Federal Reserve Chair Jerome Powell surely expected to have some breathing room after taking the first step this month to dial back the Fed’s emergency aid for the economy.
Just a week later, though, the government reported that consumer prices grew over the previous 12 months by the most in three decades. The inflation spike has squeezed consumers, posed a threat to the Biden administration and intensified pressure on Powell to act.
Some economists — and some Fed officials — want the Fed to move faster to rein in its ultra-low-rate policies. Other policymakers favor a more patient approach to interest rates. The result is a split within the Fed that Powell will likely have to settle, with potentially far-reaching consequences for the economy.

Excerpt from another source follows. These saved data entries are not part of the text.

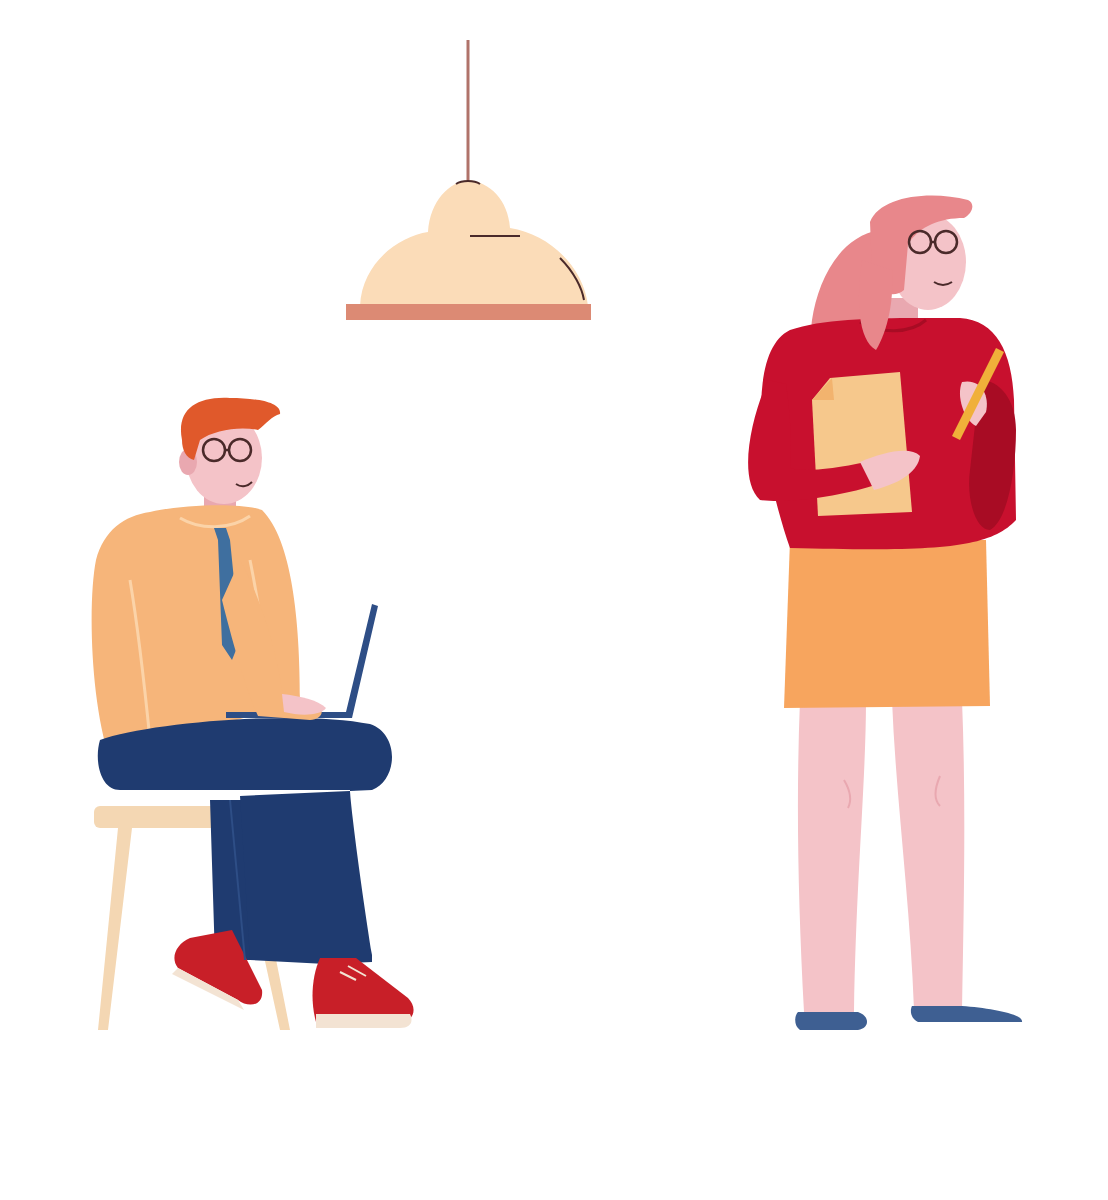
<!DOCTYPE html>
<html lang="en">
<head>
<meta charset="utf-8">
<title>Office Colleagues</title>
<style>
:root{
  --paper:#ffffff;
  --ink:#4a2a2a;
  --lamp-shade:#fbdcb8;
  --lamp-rim:#dc8a74;
  --cord:#b0736a;
  --skin:#f4c3c8;
  --skin-shade:#e9a8b0;
  --hair-ginger:#e0592b;
  --sweater-orange:#f6b57a;
  --sweater-line:#fbd3a8;
  --tie-blue:#3f6f9f;
  --navy:#1f3b70;
  --laptop:#2e4e86;
  --shoe-red:#c81f28;
  --sole:#f3e3d3;
  --stool:#f4d7b3;
  --hair-pink:#e8878b;
  --sweater-red:#c8102e;
  --sweater-red-dark:#a80c24;
  --skirt:#f7a55e;
  --folder:#f6c88c;
  --pencil:#f0b03a;
  --flat-blue:#3e5f92;
}
html,body{margin:0;padding:0;width:1108px;height:1200px;overflow:hidden;background:var(--paper)}
.scene{display:block;width:1108px;height:1200px}
</style>
</head>
<body>
<svg class="scene" viewBox="0 0 1108 1200" xmlns="http://www.w3.org/2000/svg" role="img" aria-label="A seated man typing on a laptop and a standing woman holding a folder and pencil under a pendant lamp">
  <defs>
    <g id="glasses">
      <circle cx="0" cy="0" r="11" fill="none" stroke="var(--ink)" stroke-width="2.5"/>
      <circle cx="26" cy="0" r="11" fill="none" stroke="var(--ink)" stroke-width="2.5"/>
      <path d="M11 0 H15" stroke="var(--ink)" stroke-width="2.5"/>
    </g>
  </defs>

  <g class="pendant-lamp">
    <line x1="468" y1="40" x2="468" y2="180" stroke="var(--cord)" stroke-width="3"/>
    <path d="M360 306 C362 262 400 236 428 232 C430 200 450 182 468 180 C490 182 508 200 510 228 C550 234 584 268 588 306 Z" fill="var(--lamp-shade)"/>
    <path d="M456 184 C462 180 474 180 480 184 M470 236 H520 M560 258 C574 272 582 288 584 300" fill="none" stroke="var(--ink)" stroke-width="2"/>
    <rect x="346" y="304" width="245" height="16" fill="var(--lamp-rim)"/>
  </g>

  <g class="man-with-laptop">
    <g class="stool" fill="var(--stool)">
      <rect x="94" y="806" width="170" height="22" rx="6"/>
      <path d="M118 828 L98 1030 H108 L132 828 Z M236 828 L280 1030 H290 L250 828 Z"/>
    </g>
    <path class="back-leg" d="M210 800 L262 800 L250 960 L215 960 Z" fill="var(--navy)"/>
    <g class="back-shoe">
      <path d="M190 938 L232 930 L262 990 C264 1006 248 1008 238 1000 L178 968 C170 958 176 944 190 938 Z" fill="var(--shoe-red)"/>
      <path d="M178 968 L238 1000 L244 1010 L172 974 Z" fill="var(--sole)"/>
    </g>
    <path class="neck" d="M204 490 H236 V522 H204 Z" fill="var(--skin-shade)"/>
    <path class="sweater" d="M150 512 C180 505 240 502 262 510 C292 540 300 620 300 700 L110 760 C90 700 88 600 96 560 C104 530 124 516 150 512 Z" fill="var(--sweater-orange)"/>
    <path d="M180 518 C200 530 230 530 250 516 M130 580 C140 640 145 690 150 740 M250 560 C262 620 268 670 272 700" fill="none" stroke="var(--sweater-line)" stroke-width="3"/>
    <path class="tie" d="M214 528 H226 L230 540 L240 640 L232 660 L222 645 L218 540 Z" fill="var(--tie-blue)"/>
    <path class="thigh" d="M100 740 C150 722 300 710 370 724 C400 734 398 780 372 790 L240 796 L250 960 L326 964 L372 962 L372 955 C360 880 350 800 350 790 L120 790 C100 790 94 760 100 740 Z" fill="var(--navy)"/>
    <path d="M230 800 L245 960" stroke="var(--laptop)" stroke-width="2" fill="none"/>
    <g class="laptop">
      <path d="M226 712 H346 L372 604 L378 606 L352 718 H226 Z" fill="var(--laptop)"/>
    </g>
    <path class="arm" d="M240 560 C262 600 276 650 282 690 L300 700 L318 706 C326 712 320 720 310 720 L258 716 C246 690 232 640 222 600 Z" fill="var(--sweater-orange)"/>
    <path class="hand" d="M282 694 C300 696 318 700 326 708 C320 716 300 716 284 712 Z" fill="var(--skin)"/>
    <g class="front-shoe">
      <path d="M320 958 L356 958 L408 998 C418 1008 414 1022 400 1022 L316 1022 C310 1000 312 976 320 958 Z" fill="var(--shoe-red)"/>
      <path d="M316 1014 H410 C414 1022 410 1028 400 1028 H316 Z" fill="var(--sole)"/>
      <path d="M340 972 L356 980 M348 966 L366 976" stroke="var(--sole)" stroke-width="2"/>
    </g>
    <g class="head">
      <ellipse cx="224" cy="458" rx="38" ry="46" fill="var(--skin)"/>
      <ellipse cx="188" cy="462" rx="9" ry="13" fill="var(--skin-shade)"/>
      <path class="hair" d="M182 440 C176 410 196 396 230 398 C256 398 282 402 280 414 C272 416 266 424 258 430 C240 426 214 430 200 440 L194 460 C186 458 182 450 182 440 Z" fill="var(--hair-ginger)"/>
      <use href="#glasses" x="214" y="450"/>
      <path d="M236 484 C242 488 248 486 252 482" fill="none" stroke="var(--ink)" stroke-width="2"/>
    </g>
  </g>

  <g class="woman-with-folder">
    <path class="back-hair" d="M880 230 C840 236 818 280 812 320 C808 345 830 360 856 350 C870 346 886 330 890 310 Z" fill="var(--hair-pink)"/>
    <g class="legs" fill="var(--skin)">
      <path d="M800 700 H866 C866 780 856 880 854 1012 H804 C798 900 796 800 800 700 Z"/>
      <path d="M892 700 H962 C966 800 964 900 962 1010 H914 C910 900 896 800 892 700 Z"/>
    </g>
    <path d="M844 780 C850 790 852 800 848 808 M940 776 C934 790 934 800 940 806" fill="none" stroke="var(--skin-shade)" stroke-width="2"/>
    <g class="flats" fill="var(--flat-blue)">
      <path d="M798 1012 H858 C870 1016 870 1028 858 1030 H800 C794 1026 794 1016 798 1012 Z"/>
      <path d="M912 1006 H962 C990 1008 1024 1014 1022 1022 H918 C910 1018 910 1010 912 1006 Z"/>
    </g>
    <path class="skirt" d="M790 540 H986 L990 706 L784 708 Z" fill="var(--skirt)"/>
    <path class="neck" d="M888 298 H918 V326 H888 Z" fill="var(--skin-shade)"/>
    <path class="sweater" d="M790 330 C830 316 900 318 960 318 C996 320 1012 352 1014 400 L1016 520 C990 548 940 552 790 548 C780 520 770 480 762 440 C758 380 766 342 790 330 Z" fill="var(--sweater-red)"/>
    <path d="M860 322 C880 334 910 334 926 320" fill="none" stroke="var(--sweater-red-dark)" stroke-width="3"/>
    <path class="right-arm" d="M980 380 C1000 380 1016 400 1016 430 C1016 470 1008 520 990 530 C976 530 966 500 970 470 Z" fill="var(--sweater-red-dark)"/>
    <path d="M962 382 C980 378 990 394 986 412 L976 426 C964 420 956 396 962 382 Z" fill="var(--skin)"/>
    <path class="pencil" d="M952 436 L996 348 L1004 352 L960 440 Z" fill="var(--pencil)"/>
    <path class="folder" d="M830 378 L900 372 L912 512 L818 516 L812 400 Z" fill="var(--folder)"/>
    <path d="M812 400 L832 378 L834 400 Z" fill="#f2b36e"/>
    <path class="left-arm" d="M768 380 C750 420 738 480 760 500 C790 504 840 496 872 486 L866 462 C830 470 800 472 790 468 C792 440 790 410 786 384 Z" fill="var(--sweater-red)"/>
    <path class="left-hand" d="M860 462 C884 452 910 446 920 456 C918 470 904 482 874 490 Z" fill="var(--skin)"/>
    <g class="head">
      <ellipse cx="928" cy="262" rx="38" ry="48" fill="var(--skin)"/>
      <path class="hair" d="M870 222 C880 196 930 190 968 200 C976 204 972 214 964 218 C940 218 920 226 908 244 L904 290 C892 300 876 292 872 272 Z" fill="var(--hair-pink)"/>
      <path d="M862 260 C856 300 858 340 876 350 C888 330 894 300 892 270 Z" fill="var(--hair-pink)"/>
      <use href="#glasses" x="920" y="242"/>
      <path d="M934 282 C940 286 946 286 952 282" fill="none" stroke="var(--ink)" stroke-width="2"/>
    </g>
  </g>
</svg>
</body>
</html>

It all comes just as President Joe Biden is about to announce whether he will offer Powell a second four-year term as Fed chair or instead nominate Lael Brainard, the leading alternative, who is a member of the Fed’s Board of Governors. Powell’s term as chair expires in February.
The question of whether the Fed should act faster to withdraw the enormous aid it injected into the economy to fight the pandemic recession highlights the extraordinarily delicate task before the Fed as it seeks to contain inflation without slowing an economy that is still 4 million jobs short of pre-pandemic levels.
The main source of disagreement at the central bank’s next meeting in December will likely revolve around whether it should accelerate the reduction, or tapering, of its monthly bond purchases. The Fed bought $120 billion a month in Treasury and mortgage bonds beginning last summer until Powell announced Nov. 3 that the Fed would taper those purchases, which have been intended to lower longer-term rates and encourage more borrowing and spending.
Powell said the purchases will be pared by $15 billion a month in November and December, which would end them altogether by June. But the Fed did not commit to sticking to that pace; it held out the possibility of accelerating the pullback. Doing so would give the Fed the option to raise its key short-term interest rate as early as the first half of 2022. A rate hike would, in turn, lead to higher consumer borrowing costs for things like mortgages and credit cards.
Many economists have been moving up their timetable for an initial Fed rate hike. Goldman Sachs now foresees two rate increases next year, nearly a year earlier than their previous projections.
Some Fed officials, though, want to take a more patient approach, allowing the taper to continue through June and then taking time to assess whether rate further rate hikes are needed
Spending on goods has jumped 15% since the pandemic, economists at Wells Fargo note. After the last recession, goods spending didn’t rise that much until eight years after the downturn began. That powerful demand is clogging ports and overwhelming the freight trains and trucks that deliver them.
Consumers are likely to shift some of that spending back to services as the pandemic fades, which could slow inflation, said Michael Pugliese, an economist at Wells Fargo.
Powell suggested that he was thinking about this very issue during a news conference after the Fed’s recent meeting, when he said consumers will likely shift some spending back to services soon.
The debate is intensifying as Biden nears a decision on whether to reappoint Powell as Fed chair. The president told reporters Tuesday that he would announce his decision as soon as this week.